Quick, Where’s the Antidote?
Weary hospital administrators . . . hold onto your spreadsheets.
Our federal government fully intends to finance the future of healthcare expansion out of your already tight margins. With the Affordable Care Act and growth in Medicare blanketing the system with heavyweight costs, hospitals seek ways to manage out from under the pressure.
A confluence* of negative forces is causing the hospital industry to alter how it does business:
- Consumers are turning away from hospitals and cutting back on procedures to dull the pain of high-deductible health plans. Hospital utilization is slipping.
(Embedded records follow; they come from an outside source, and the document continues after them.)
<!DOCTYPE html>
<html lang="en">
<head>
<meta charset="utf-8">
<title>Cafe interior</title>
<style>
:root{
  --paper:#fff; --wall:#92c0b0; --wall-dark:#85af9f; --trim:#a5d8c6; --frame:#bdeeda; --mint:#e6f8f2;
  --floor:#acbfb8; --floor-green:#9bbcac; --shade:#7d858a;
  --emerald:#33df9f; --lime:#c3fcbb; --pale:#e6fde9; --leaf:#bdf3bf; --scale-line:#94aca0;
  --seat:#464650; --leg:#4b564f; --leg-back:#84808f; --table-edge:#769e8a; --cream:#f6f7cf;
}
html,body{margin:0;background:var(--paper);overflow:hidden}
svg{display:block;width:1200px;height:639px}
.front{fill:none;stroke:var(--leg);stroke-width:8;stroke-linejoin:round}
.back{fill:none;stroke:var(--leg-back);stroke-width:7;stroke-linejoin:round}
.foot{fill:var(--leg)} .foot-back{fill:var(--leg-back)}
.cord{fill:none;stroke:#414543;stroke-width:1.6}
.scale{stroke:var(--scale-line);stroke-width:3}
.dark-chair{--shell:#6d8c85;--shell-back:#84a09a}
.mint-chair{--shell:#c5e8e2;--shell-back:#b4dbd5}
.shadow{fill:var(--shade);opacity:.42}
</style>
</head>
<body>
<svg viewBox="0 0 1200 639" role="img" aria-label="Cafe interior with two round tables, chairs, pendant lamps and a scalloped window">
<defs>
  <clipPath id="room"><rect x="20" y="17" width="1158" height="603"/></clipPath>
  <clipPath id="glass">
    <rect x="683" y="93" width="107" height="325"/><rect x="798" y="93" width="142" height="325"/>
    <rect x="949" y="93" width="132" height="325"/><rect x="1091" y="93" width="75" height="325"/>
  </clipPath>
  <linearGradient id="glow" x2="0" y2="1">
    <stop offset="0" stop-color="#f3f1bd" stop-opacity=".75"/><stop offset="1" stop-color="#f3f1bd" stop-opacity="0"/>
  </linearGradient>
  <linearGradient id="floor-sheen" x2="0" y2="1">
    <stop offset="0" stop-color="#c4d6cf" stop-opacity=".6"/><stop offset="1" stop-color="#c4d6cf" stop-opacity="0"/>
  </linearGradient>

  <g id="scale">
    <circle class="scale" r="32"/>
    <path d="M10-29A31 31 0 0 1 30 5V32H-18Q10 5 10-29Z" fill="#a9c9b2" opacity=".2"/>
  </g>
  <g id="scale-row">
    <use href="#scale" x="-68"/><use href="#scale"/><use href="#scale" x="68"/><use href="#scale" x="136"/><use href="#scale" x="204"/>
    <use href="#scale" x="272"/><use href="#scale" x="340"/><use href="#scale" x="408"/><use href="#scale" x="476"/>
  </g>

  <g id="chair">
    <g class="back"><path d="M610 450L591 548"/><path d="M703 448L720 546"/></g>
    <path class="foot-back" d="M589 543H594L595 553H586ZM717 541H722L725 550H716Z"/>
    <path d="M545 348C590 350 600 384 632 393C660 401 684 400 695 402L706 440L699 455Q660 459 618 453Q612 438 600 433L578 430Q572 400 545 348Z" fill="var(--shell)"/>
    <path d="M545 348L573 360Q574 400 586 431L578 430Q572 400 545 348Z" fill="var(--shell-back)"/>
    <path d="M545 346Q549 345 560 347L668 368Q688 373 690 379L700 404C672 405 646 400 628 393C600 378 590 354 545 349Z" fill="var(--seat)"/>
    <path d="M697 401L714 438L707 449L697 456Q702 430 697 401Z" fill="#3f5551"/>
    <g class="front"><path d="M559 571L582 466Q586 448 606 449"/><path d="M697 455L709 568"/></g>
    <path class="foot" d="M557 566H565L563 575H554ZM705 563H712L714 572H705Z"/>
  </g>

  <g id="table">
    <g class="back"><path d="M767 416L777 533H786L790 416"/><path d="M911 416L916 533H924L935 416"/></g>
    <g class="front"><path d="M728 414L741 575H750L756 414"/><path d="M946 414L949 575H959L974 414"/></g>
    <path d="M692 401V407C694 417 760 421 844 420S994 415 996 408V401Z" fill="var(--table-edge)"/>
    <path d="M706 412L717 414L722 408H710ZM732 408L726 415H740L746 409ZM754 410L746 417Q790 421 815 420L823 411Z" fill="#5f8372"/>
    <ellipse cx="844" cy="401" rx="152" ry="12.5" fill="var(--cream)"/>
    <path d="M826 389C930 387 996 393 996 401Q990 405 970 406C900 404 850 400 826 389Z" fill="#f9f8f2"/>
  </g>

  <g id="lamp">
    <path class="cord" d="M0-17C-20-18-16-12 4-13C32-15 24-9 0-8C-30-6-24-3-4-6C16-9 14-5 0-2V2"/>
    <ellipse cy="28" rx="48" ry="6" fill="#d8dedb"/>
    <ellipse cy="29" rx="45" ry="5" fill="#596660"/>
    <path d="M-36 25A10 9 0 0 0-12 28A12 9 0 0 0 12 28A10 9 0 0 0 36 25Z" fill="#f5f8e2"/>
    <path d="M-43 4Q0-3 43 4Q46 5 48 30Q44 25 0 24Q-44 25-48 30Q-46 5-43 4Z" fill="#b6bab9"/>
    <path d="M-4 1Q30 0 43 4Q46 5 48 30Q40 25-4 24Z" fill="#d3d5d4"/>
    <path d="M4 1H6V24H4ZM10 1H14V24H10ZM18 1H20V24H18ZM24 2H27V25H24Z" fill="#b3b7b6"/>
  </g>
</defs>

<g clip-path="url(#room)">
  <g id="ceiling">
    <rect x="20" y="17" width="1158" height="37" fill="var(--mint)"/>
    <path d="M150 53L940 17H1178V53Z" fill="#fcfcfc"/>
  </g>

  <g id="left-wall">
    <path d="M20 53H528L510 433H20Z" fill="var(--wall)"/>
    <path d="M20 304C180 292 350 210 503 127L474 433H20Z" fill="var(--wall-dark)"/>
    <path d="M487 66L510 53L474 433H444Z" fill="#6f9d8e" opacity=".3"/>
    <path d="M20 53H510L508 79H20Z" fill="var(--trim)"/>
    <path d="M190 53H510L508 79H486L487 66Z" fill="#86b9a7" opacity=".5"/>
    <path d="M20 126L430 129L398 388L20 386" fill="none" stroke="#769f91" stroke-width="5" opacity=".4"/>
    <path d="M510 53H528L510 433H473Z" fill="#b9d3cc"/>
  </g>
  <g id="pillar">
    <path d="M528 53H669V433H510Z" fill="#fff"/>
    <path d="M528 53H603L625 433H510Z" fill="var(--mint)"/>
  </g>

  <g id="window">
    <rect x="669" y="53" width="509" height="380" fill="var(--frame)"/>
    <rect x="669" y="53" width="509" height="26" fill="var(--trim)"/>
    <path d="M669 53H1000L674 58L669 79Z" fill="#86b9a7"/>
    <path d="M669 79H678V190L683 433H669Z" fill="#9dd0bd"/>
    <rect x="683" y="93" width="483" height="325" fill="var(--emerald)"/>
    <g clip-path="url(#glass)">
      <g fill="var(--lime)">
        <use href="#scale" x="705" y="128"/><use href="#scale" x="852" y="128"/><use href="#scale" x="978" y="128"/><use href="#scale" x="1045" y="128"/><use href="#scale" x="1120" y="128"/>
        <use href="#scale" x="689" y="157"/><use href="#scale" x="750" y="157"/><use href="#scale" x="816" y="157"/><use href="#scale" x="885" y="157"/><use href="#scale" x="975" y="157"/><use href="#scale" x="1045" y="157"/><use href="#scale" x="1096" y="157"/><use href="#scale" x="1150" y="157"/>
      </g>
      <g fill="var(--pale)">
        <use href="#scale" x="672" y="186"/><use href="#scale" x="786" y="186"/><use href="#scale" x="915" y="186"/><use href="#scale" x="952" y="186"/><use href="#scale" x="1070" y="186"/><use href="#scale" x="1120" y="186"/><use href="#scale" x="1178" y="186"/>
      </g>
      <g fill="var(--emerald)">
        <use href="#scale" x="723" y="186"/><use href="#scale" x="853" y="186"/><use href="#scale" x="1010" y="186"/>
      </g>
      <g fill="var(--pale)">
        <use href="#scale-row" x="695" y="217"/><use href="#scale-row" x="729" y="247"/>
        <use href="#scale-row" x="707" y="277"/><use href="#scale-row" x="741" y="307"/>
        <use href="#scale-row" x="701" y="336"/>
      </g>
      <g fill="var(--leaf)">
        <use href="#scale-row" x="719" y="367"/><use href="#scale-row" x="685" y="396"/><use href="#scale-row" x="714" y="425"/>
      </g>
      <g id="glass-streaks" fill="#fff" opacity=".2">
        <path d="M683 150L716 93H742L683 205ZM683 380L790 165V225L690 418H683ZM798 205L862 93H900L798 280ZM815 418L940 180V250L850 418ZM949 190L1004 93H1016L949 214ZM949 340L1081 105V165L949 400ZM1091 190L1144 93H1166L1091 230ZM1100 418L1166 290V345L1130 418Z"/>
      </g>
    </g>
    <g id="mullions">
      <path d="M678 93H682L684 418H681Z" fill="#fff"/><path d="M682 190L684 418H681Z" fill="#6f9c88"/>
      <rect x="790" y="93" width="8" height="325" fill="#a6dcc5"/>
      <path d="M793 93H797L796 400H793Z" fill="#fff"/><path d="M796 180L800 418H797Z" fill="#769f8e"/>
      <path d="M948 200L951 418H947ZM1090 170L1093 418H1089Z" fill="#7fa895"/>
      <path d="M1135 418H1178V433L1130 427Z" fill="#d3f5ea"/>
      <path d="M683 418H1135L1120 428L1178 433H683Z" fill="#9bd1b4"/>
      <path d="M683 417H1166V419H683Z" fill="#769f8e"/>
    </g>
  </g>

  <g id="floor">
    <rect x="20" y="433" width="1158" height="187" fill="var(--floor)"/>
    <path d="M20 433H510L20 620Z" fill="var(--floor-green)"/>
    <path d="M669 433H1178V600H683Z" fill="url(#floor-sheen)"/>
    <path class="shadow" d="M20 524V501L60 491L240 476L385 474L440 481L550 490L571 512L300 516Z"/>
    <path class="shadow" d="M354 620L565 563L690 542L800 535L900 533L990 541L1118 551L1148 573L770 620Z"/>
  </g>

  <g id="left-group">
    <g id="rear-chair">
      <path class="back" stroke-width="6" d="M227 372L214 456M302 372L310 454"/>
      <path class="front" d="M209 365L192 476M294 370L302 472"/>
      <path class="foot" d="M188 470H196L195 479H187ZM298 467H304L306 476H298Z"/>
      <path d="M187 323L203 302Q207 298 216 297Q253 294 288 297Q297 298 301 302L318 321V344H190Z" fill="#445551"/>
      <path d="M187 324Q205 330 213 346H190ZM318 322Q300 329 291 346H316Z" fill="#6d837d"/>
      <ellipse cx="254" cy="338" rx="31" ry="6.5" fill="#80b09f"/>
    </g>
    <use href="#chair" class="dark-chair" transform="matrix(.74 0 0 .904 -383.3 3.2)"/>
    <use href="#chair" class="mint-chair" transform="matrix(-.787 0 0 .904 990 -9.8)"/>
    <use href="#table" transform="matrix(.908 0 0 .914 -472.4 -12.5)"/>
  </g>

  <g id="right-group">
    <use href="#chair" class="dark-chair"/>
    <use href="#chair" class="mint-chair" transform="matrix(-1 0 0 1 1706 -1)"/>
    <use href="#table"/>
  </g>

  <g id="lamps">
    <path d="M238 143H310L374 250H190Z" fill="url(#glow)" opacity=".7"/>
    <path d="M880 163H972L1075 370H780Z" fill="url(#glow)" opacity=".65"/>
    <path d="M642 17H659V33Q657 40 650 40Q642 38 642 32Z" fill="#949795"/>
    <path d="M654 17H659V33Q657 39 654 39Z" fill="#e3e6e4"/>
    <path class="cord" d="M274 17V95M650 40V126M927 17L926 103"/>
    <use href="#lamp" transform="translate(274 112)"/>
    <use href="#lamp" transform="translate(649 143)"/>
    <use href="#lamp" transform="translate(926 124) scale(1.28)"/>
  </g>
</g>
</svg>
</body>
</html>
- All-out war for market share; physicians and payer influence among local and national competitors is here to stay.
- Insurance companies are getting more aggressive in denying claims.
- Nearly 100 hospitals, spread evenly across regions, have made deep staff cuts since January, in anticipation of a dip in revenues. Physicians and IT specialists appear immune.
- The traditional fee-for-service reimbursement model is on the decline as the managed care pay-for-performance model rises, blending into intricate hybrid models, studies indicate.
- Major pressure exists for hospitals to invest heavily in IT spending, a big squeeze on operating budgets, to keep up with conversions to electronic medical records.
While these bullets don’t begin to cover the full impact of change on the healthcare business, they do underscore the challenges ahead as hospitals work hard to stay independent and, at the same time, maintain patient access, earn reasonable fees, control costs and invest in IT.
Investment assets must work harder now to help stabilize the financial body of hospitals. Hospitals will likely look to their investment assets in the next five years to subsidize operating losses and/or strengthen their capital ratios.
The Antidote—Revisit Your Investment Program
Is your investment advisor speaking to you regularly about market changes, trends and conditions that can erode your margins? Is your advisory team preparing a well-conceived plan to blunt the effect of negative forces in the market? If not, ask why, and if you do not hear the type of prognosis that gives you confidence in the future, it may be time to shrink your advisor’s role in your business.
As specialists in hospital balance sheets, FiduciaryVest understands how to generate returns equal or greater than operating income. We do fear that rising interest rates and lackluster returns in equities over the next five to seven years could weaken the hospital system and jeopardize some single community hospitals.
Consolidation is underway now and, in our opinion, the number of full-service hospitals still standing in five years, is at risk of shrinking, too. Prudent management of both operations and balance sheet investments will separate the survivors from the sacrificed.
Always in Your Corner,
Harold Small, Director
Please contact us if you’d like to discuss an impartial audit of your current investment program. Email to email@example.com or call 404.446.1270
Stay tuned for our upcoming white paper on investment strategies for smart hospitals.
Note: In the hospital space, Harold Small has held C-suite positions as hospital controller, hospital administrator and CEO for multiple hospitals in the Southeast and Midwest.
* Source: “10 Concerns and Trends Facing Hospitals Right Now,” Scott Becker, JD, CPA, and Molly Gamble, Beckers Hospital Review, July 17, 2014